Evidence review for the Careers and Enterprise Company report. What works?: The evidence on careers events with employers.
By Jordan Rehill, Elnaz T. Kashefpakdel and Anthony Mann
This technical annex, commissioned by the Careers and Enterprise Company, presents the evidence on the operation and impact of careers events held in UK schools and colleges which underpins the guidance document What works? The evidence on careers events. The full results will be available from the Careers and Enterprise Company in the near future.
As modern school-to-work transitions have become increasingly complex, the need for adequate careers provision has become more vital. Technological and workplace organisational change have meant that investment choices (what and where to study and the value of qualifications and experience) have become more difficult. In response, wider research and governmental guidelines have advocated involving employers in careers provision to provide students with a greater opportunity to understand the current labour market and the world of work.
Literature and new data were gathered and analysed to understand the potential impacts and optimal delivery of three related types of careers events aimed at supporting the career decision-making of young people: careers talks, careers carousels and careers fairs. Several high-quality studies exist demonstrating positive outcomes experienced by career event participants. However, it must be noted that the literature remains very limited on the comparative value of each type of these events.
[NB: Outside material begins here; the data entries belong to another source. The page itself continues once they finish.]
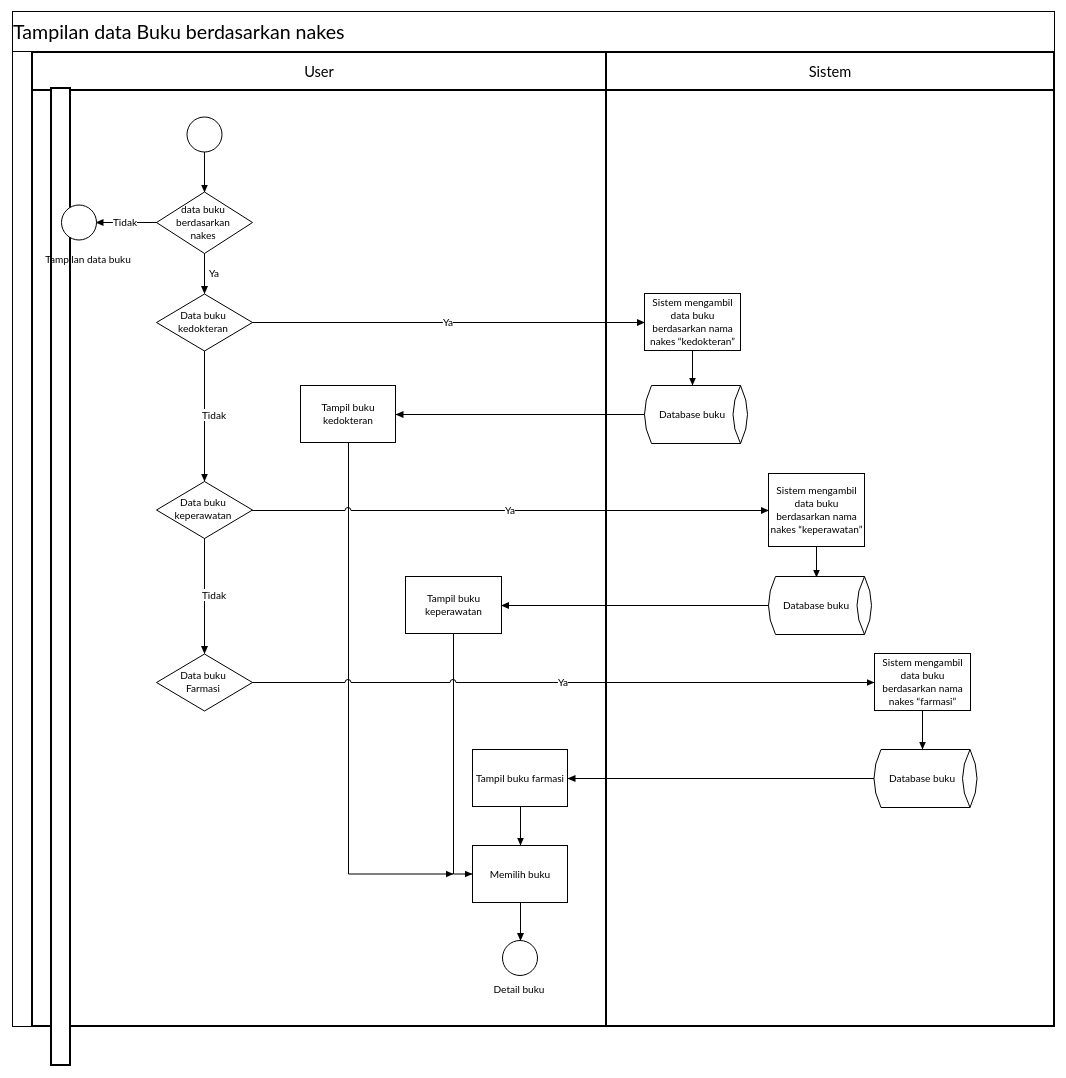
<!DOCTYPE html>
<html lang="id">
<head>
<meta charset="utf-8">
<title>Tampilan data Buku berdasarkan nakes</title>
<style>
:root { --ink: #000; --paper: #fff; }
* { box-sizing: border-box; margin: 0; padding: 0; }
body { width: 1066px; height: 1078px; overflow: hidden; background: var(--paper); color: var(--ink); font-family: Lato, Carlito, sans-serif; }
.diagram { position: relative; width: 1066px; height: 1078px; overflow: hidden; }
.pool { position: absolute; left: 12px; top: 11px; width: 1043px; height: 1016px; border: 1px solid var(--ink); display: flex; flex-direction: column; }
.pool h1 { flex: 0 0 38px; border-bottom: 1px solid var(--ink); font-size: 19.6px; font-weight: 400; line-height: 39px; white-space: nowrap; }
.lanes { flex: 1; display: flex; margin: -1px -1px -1px 18px; }
.lane { border: 2px solid var(--ink); }
.lane.user { flex: 0 0 576px; }
.lane.system { flex: 1; margin-left: -2px; }
.lane h2 { height: 38px; border-bottom: 2px solid var(--ink); font-size: 14.6px; font-weight: 400; line-height: 37px; text-align: center; }
.phase { position: absolute; left: 50px; top: 87px; width: 21px; height: 979px; border: 2px solid var(--ink); background: var(--paper); }
.shapes { position: absolute; left: 0; top: 0; fill: var(--paper); stroke: var(--ink); stroke-width: 1; }
.flow { fill: none; }
.node, .label, .caption { position: absolute; font-size: 10.1px; line-height: 13px; text-align: center; white-space: nowrap; }
.node { display: flex; align-items: center; justify-content: center; width: 96px; height: 58px; }
.process { border: 1px solid var(--ink); background: var(--paper); }
.label { transform: translate(-50%, -50%); background: var(--paper); line-height: 12px; }
.caption { transform: translateX(-50%); }
.caption.clipped { height: 16px; overflow: hidden; }
</style>
</head>
<body>
<main class="diagram">
  <section class="pool">
    <h1>Tampilan data Buku berdasarkan nakes</h1>
    <div class="lanes">
      <div class="lane user"><h2>User</h2></div>
      <div class="lane system"><h2>Sistem</h2></div>
    </div>
  </section>
  <div class="phase"></div>

  <svg class="shapes" width="1066" height="1078" viewBox="0 0 1066 1078" aria-hidden="true">
    <defs>
      <marker id="arrow" markerUnits="userSpaceOnUse" markerWidth="8" markerHeight="8" refX="7.5" refY="4" orient="auto">
        <polygon points="0,0.5 8,4 0,7.5" fill="#000" stroke="none"/>
      </marker>
      <polygon id="decision" points="-48,0 0,-28.5 48,0 0,28.5"/>
      <g id="database">
        <path d="M7 0H96Q110 29 96 58H7Q-7 29 7 0Z"/>
        <path d="M96 0Q81 29 96 58" fill="none"/>
      </g>
    </defs>
    <g class="flow" marker-end="none">
      <g style="marker-end:url(#arrow)">
        <path d="M204.5 152V192"/>
        <path d="M157 222.5H96"/>
        <path d="M204.5 253V293.5"/>
        <path d="M204.5 350V481"/>
        <path d="M204.5 538V653.5"/>
        <path d="M252 322.5H644.5"/>
        <path d="M252 510.5H345a3 3 0 0 1 6 0H768.5"/>
        <path d="M252 682.5H345a3 3 0 0 1 6 0H450a3 3 0 0 1 6 0H874"/>
        <path d="M692.5 351V385"/>
        <path d="M816.5 546V577"/>
        <path d="M922.5 711V749"/>
        <path d="M645 414.5H396"/>
        <path d="M769 605.5H501.5"/>
        <path d="M874 778.5H568"/>
        <path d="M348.5 443V874H453"/>
        <path d="M453.5 634V874H472"/>
        <path d="M520.5 807V845"/>
        <path d="M520.5 902V940.5"/>
      </g>
    </g>
    <circle cx="204.5" cy="134.5" r="17.5"/>
    <circle cx="79" cy="222.5" r="17.5"/>
    <circle cx="520" cy="958" r="17.5"/>
    <polygon points="156.5,222.5 204.5,192 252.5,222.5 204.5,253.5"/>
    <use href="#decision" x="204.5" y="322.5"/>
    <use href="#decision" x="204.5" y="510"/>
    <use href="#decision" x="204.5" y="682.5"/>
    <use href="#database" x="644.5" y="385.5"/>
    <use href="#database" x="768.5" y="576.5"/>
    <use href="#database" x="874" y="749.5"/>
  </svg>

  <div class="node" style="left:155px;top:193px">data buku<br>berdasarkan<br>nakes</div>
  <div class="node" style="left:155px;top:293px">Data buku<br>kedokteran</div>
  <div class="node" style="left:155px;top:480px">Data buku<br>keperawatan</div>
  <div class="node" style="left:155px;top:653px">Data buku<br>Farmasi</div>

  <div class="node process" style="left:644px;top:293px;width:97px">Sistem mengambil<br>data buku<br>berdasarkan nama<br>nakes “kedokteran”</div>
  <div class="node process" style="left:768px;top:473px;width:97px;height:74px">Sistem mengambil<br>data buku<br>berdasarkan nama<br>nakes “keperawatan”</div>
  <div class="node process" style="left:874px;top:653px;width:97px">Sistem mengambil<br>data buku<br>berdasarkan nama<br>nakes “farmasi”</div>

  <div class="node" style="left:644px;top:385px">Database buku</div>
  <div class="node" style="left:768px;top:576px">Database buku</div>
  <div class="node" style="left:874px;top:749px">Database buku</div>

  <div class="node process" style="left:300px;top:385px">Tampil buku<br>kedokteran</div>
  <div class="node process" style="left:405px;top:576px;width:97px">Tampil buku<br>keperawatan</div>
  <div class="node process" style="left:472px;top:749px">Tampil buku farmasi</div>
  <div class="node process" style="left:472px;top:845px">Memilih buku</div>

  <span class="label" style="left:125px;top:222px">Tidak</span>
  <span class="label" style="left:214px;top:273px">Ya</span>
  <span class="label" style="left:448px;top:322px">Ya</span>
  <span class="label" style="left:214px;top:415px">Tidak</span>
  <span class="label" style="left:510px;top:510px">Ya</span>
  <span class="label" style="left:214px;top:595px">Tidak</span>
  <span class="label" style="left:563px;top:682px">Ya</span>

  <p class="caption clipped" style="left:88px;top:253px">Tampilan data buku<br>berdasarkan tahun terbit</p>
  <p class="caption" style="left:519px;top:983px">Detail buku</p>
</main>
</body>
</html>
More comprehensive research is needed on the value of different types of career events to students of different age, attainment level and socio-economic background.
The wider literature, as well as evidence from a new student survey and practitioner survey carried out for this evidence review, suggests that participation in careers events with employers can also have positive impacts on the decision making, employability skills and educational engagement for the young people taking part. Of the three most common forms of careers event, it is the careers carousel which appears to be most often effective in supporting students.
Summary of the findings
Young people can be expected to respond to the different formats of careers events in different ways and practitioners are advised to reflect on pupil characteristics and objectives prior to determining event design.
It is important that the people providing information to pupils about jobs and careers can draw on personal, first-hand experience of the professions they are speaking about.
The more interactions a young person has with people from the world of work through careers events, the better.
Pupil perceptions of the helpfulness of careers events are related to better outcomes in later life.
Preparation and follow up
Positive impacts can be expected to be optimised when young people are well prepared for careers events andundertake follow up activities after the activity.
Access the technical report: How to make the most of careers events with employers Technical report